▶ _DATA RECORDS_:

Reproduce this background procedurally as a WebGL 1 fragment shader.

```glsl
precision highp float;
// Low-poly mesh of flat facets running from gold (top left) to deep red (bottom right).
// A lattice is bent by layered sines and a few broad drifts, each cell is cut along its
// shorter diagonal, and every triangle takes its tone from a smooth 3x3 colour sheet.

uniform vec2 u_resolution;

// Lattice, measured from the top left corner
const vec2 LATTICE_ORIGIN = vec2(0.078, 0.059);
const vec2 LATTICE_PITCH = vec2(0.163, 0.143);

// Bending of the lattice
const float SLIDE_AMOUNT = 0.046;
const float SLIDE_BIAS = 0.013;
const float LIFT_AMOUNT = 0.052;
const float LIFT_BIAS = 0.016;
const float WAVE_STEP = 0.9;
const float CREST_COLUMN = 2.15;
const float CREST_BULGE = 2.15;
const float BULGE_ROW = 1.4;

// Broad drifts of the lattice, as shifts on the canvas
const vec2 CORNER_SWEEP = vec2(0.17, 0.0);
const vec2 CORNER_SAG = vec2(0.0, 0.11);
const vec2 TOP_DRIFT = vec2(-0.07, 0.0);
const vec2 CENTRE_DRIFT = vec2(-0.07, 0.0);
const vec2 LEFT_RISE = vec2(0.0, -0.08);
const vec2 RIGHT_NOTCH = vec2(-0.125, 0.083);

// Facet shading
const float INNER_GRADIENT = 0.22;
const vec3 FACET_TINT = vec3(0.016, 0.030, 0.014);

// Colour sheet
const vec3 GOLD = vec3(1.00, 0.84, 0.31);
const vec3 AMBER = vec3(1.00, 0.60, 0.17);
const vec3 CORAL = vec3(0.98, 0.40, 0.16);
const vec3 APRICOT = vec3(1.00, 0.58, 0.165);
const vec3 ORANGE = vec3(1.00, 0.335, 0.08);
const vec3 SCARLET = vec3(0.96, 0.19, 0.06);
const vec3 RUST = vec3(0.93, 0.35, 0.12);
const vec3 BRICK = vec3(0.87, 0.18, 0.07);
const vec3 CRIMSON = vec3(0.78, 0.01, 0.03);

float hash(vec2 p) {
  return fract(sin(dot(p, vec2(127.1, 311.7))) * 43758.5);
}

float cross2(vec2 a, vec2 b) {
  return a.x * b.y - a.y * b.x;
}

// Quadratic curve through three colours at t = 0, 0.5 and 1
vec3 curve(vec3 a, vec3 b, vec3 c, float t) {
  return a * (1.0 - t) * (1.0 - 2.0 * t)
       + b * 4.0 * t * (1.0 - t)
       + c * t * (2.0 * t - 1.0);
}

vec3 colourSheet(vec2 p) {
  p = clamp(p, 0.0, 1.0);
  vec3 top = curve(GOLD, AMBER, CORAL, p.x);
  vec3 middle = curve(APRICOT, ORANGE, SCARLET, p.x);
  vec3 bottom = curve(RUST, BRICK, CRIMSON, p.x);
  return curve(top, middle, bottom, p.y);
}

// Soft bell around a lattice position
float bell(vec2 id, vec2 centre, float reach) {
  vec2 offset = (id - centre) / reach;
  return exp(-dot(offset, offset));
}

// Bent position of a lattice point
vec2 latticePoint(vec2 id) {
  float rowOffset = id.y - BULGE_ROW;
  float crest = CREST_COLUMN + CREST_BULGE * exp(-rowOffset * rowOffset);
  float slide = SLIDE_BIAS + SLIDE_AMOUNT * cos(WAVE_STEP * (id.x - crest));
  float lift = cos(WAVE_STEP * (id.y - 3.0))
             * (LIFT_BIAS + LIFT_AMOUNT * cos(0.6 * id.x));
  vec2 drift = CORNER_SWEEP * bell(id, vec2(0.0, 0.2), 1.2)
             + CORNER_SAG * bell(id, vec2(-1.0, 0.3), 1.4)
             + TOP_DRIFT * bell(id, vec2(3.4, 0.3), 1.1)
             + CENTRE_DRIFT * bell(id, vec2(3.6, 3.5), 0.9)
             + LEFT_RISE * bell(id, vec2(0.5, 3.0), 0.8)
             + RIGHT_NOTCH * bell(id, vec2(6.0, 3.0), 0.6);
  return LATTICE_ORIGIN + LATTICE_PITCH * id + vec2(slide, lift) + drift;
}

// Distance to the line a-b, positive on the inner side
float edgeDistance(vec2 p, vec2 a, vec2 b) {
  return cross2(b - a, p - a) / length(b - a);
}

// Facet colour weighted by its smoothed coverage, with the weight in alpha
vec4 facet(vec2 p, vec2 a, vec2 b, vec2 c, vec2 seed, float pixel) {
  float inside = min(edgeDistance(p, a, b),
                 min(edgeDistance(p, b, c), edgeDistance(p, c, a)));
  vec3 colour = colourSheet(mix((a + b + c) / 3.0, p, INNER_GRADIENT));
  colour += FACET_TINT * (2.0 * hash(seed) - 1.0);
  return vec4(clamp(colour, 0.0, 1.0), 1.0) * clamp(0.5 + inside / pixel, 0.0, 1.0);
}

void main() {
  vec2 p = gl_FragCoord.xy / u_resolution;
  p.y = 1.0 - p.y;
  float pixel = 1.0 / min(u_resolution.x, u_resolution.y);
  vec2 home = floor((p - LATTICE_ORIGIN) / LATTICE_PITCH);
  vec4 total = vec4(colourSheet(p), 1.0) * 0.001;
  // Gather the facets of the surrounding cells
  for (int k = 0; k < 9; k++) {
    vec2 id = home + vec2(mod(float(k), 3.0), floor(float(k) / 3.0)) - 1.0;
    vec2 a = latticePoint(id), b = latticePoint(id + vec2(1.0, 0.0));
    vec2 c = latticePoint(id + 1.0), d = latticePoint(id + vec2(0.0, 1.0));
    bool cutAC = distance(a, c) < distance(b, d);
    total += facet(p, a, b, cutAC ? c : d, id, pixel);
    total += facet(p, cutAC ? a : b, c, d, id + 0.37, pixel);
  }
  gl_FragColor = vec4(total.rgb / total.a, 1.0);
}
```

▶ _EXERCISE OBJECTIVE_:
Show every line in the entries where the string "total" occurs.

▶ _ANSWER TO THIS PROBLEM_:
  vec4 total = vec4(colourSheet(p), 1.0) * 0.001;
    total += facet(p, a, b, cutAC ? c : d, id, pixel);
    total += facet(p, cutAC ? a : b, c, d, id + 0.37, pixel);
  gl_FragColor = vec4(total.rgb / total.a, 1.0);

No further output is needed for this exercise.